  • Help her to talk by first understanding the language. The best way to do this is by talking to her often. Take her along when you go shopping. Tell her each item that you put into the shopping basket. If you are taking her to a park, you can comment on anything that you see on the way or in the park like "big red car", "bright blue sky", "round yellow ball" and so on.
  • Try to use each word in different sentences. For example tell your toddler "That bicycle is red in colour" and "The boy likes his bicycle".
  • Along with listening to human conversation, she can sharpen her listening skills by listening to other sounds such as chirping of the birds, the phone ringing, the running water and so on.
  • If your toddler enjoys playing with the phone before she learns to talk, use the phone to help you. If friends and family call up or you call them, give your toddler the phone at the end of the call. Ask her to speak a few words.
  • Always listen to your toddler when she chats with you even if you don't understand her talk. If you are busy, put aside the chores and attend to her. Refusing to lend her a ear may make her withdrawn.
  • Respond to your toddler's talks and baby language. For example if she rubs her eyes to indicate that she is sleepy, ask her "Are you sleepy? Come let's sleep." Immediate feedback motivates your toddler to keep talking.
  • Even if your toddler doesn't understand each word that you say, help her to understand the overall conversation. For example when you tell her that it is lunch time, lay the table so that she will understand what you mean.
  • Be ready to interpret your toddler's words for others who don't understand her. Also, explain to your toddler what others tell her. She will understand you better than others.
  • Describe each of your actions to her. As you comb her hair, tell her "Mummy is combing your hair."
  • Use different tones to talk to your baby.

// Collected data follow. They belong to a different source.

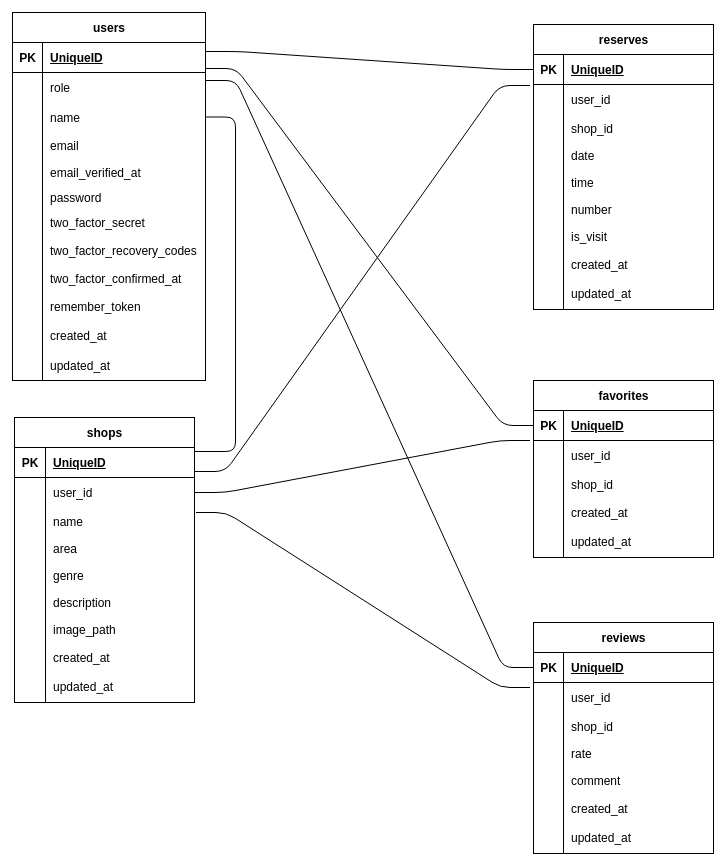
<!DOCTYPE html>
<html lang="en">
<head>
<meta charset="utf-8">
<title>Entity relationship diagram</title>
<style>
:root { --paper: #fff; --ink: #000; }
* { box-sizing: border-box; margin: 0; padding: 0; }
html, body { width: 726px; height: 866px; overflow: hidden; background: var(--paper); }
.diagram {
  position: relative; width: 726px; height: 866px;
  color: var(--ink);
  font: 12px/16px "Liberation Sans", Arial, Helvetica, sans-serif;
}
.relations { position: absolute; left: 0; top: 0; fill: none; stroke: var(--ink); stroke-width: 1; }
.entity {
  --key-width: 30px;
  position: absolute; width: 181px;
  border: 1px solid var(--ink); background: var(--paper);
}
.entity h2, .primary { height: 30px; border-bottom: 1px solid var(--ink); }
.entity h2 { display: flex; align-items: center; justify-content: center; padding-top: 1px; font-size: 12px; }
.primary { display: flex; font-weight: bold; }
.primary span { display: flex; align-items: center; padding-top: 1px; }
.key { width: var(--key-width); justify-content: center; border-right: 1px solid var(--ink); }
.identifier { padding-left: 7px; text-decoration: underline; }
.fields {
  display: grid; list-style: none; white-space: nowrap;
  margin-left: calc(var(--key-width) - 1px); padding-left: 7px;
  border-left: 1px solid var(--ink);
}
.fields li { display: flex; align-items: center; }
.users { left: 12px; top: 12px; width: 194px; }
.users .fields { grid-template-rows: 30px 30px 26px 28px 22px 28px 28px 28px 27px 31px 29px; }
.shops { --key-width: 31px; left: 14px; top: 417px; }
.reserves { left: 533px; top: 24px; }
.shops .fields, .reserves .fields { grid-template-rows: 30px 28px 26px 28px 26px 28px 28px 30px; }
.favorites { left: 533px; top: 380px; }
.favorites .fields { grid-template-rows: 30px 28px 28px 30px; }
.reviews { left: 533px; top: 622px; }
.reviews .fields { grid-template-rows: 30px 28px 26px 28px 28px 30px; }
</style>
</head>
<body>
<main class="diagram">
  <section class="entity users">
    <h2>users</h2>
    <div class="primary"><span class="key">PK</span><span class="identifier">UniqueID</span></div>
    <ul class="fields">
      <li>role</li>
      <li>name</li>
      <li>email</li>
      <li>email_verified_at</li>
      <li>password</li>
      <li>two_factor_secret</li>
      <li>two_factor_recovery_codes</li>
      <li>two_factor_confirmed_at</li>
      <li>remember_token</li>
      <li>created_at</li>
      <li>updated_at</li>
    </ul>
  </section>

  <section class="entity shops">
    <h2>shops</h2>
    <div class="primary"><span class="key">PK</span><span class="identifier">UniqueID</span></div>
    <ul class="fields">
      <li>user_id</li>
      <li>name</li>
      <li>area</li>
      <li>genre</li>
      <li>description</li>
      <li>image_path</li>
      <li>created_at</li>
      <li>updated_at</li>
    </ul>
  </section>

  <section class="entity reserves">
    <h2>reserves</h2>
    <div class="primary"><span class="key">PK</span><span class="identifier">UniqueID</span></div>
    <ul class="fields">
      <li>user_id</li>
      <li>shop_id</li>
      <li>date</li>
      <li>time</li>
      <li>number</li>
      <li>is_visit</li>
      <li>created_at</li>
      <li>updated_at</li>
    </ul>
  </section>

  <section class="entity favorites">
    <h2>favorites</h2>
    <div class="primary"><span class="key">PK</span><span class="identifier">UniqueID</span></div>
    <ul class="fields">
      <li>user_id</li>
      <li>shop_id</li>
      <li>created_at</li>
      <li>updated_at</li>
    </ul>
  </section>

  <section class="entity reviews">
    <h2>reviews</h2>
    <div class="primary"><span class="key">PK</span><span class="identifier">UniqueID</span></div>
    <ul class="fields">
      <li>user_id</li>
      <li>shop_id</li>
      <li>rate</li>
      <li>comment</li>
      <li>created_at</li>
      <li>updated_at</li>
    </ul>
  </section>

  <svg class="relations" width="726" height="866" viewBox="0 0 726 866" role="img" aria-label="Relations between the tables">
    <path class="users-reserves" d="M206 51.5H226Q236 51.5 246 52L493 68.8Q503 69.5 513 69.5H533"/>
    <path class="users-favorites" d="M206 68.5H226Q236 68.5 242 76.5L497 417.5Q503 425.5 513 425.5H533"/>
    <path class="users-reviews" d="M206 80.5H226Q236 80.5 240 89.5L499 658.5Q503 667.5 513 667.5H533"/>
    <path class="users-shops" d="M206 117H226Q235.5 117 235.5 127V442Q235.5 451.5 226 451.5H195"/>
    <path class="shops-reserves" d="M195 471.5H215Q225 471.5 231 463.5L494 93.5Q500 85.5 510 85.5H530"/>
    <path class="shops-favorites" d="M195 492.5H215Q225 492.5 235 490.6L490 442.4Q500 440.5 510 440.5H530"/>
    <path class="shops-reviews" d="M196 512.5H216Q226 512.5 234.5 517.8L492 682.2Q500 687.5 510 687.5H530"/>
  </svg>
</main>
</body>
</html>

For example, ask questions in a different tone from when you answer her questions.
  • Always use your toddler's name a lot and point towards her when you talk to her. You can also name your partner and yourself and point to yourselves when you talk to your toddler.
  • As your toddler completes two years of age, start talking to your toddler using complete sentences. Allow each sentence to focus only on one action.
  • When your toddler speaks and pauses in between for a word, encourage her to try a few times before you fill in the blank for her.
  • Do not stop your toddler from asking questions. Encourage and guide her in finding the answers herself.
  • Make short conversations with your toddler and pause in between. This will motivate your toddler to converse with you. It is a good idea to encourage her to complete a sentence that you started.
  • If your toddler is drawing something, ask her what she is drawing.
  • Use books with pictures to help your toddler easily understand the meaning of descriptive words such as first, last, big, fat etc. Sometimes you may have to explain these a number of times to her.
  • Remember to encourage your toddler every time she attempts to talk even if she doesn't pronounce the word correctly.

Do not worry if your toddler appears to be slower than average in language development. Her verbal ability may develop at a slightly later stage and should not be forced on her. The following are key milestones and failing to reach them warrants a discussion with your paediatrician:
  • No cooing by 6 months
  • No babbling (mama, papa, dada) by 12 months
  • No words by 18 months
  • No phrases by 24 months
  • No sentences by 36 months
  • Any loss of babbling, words or phrases at any age.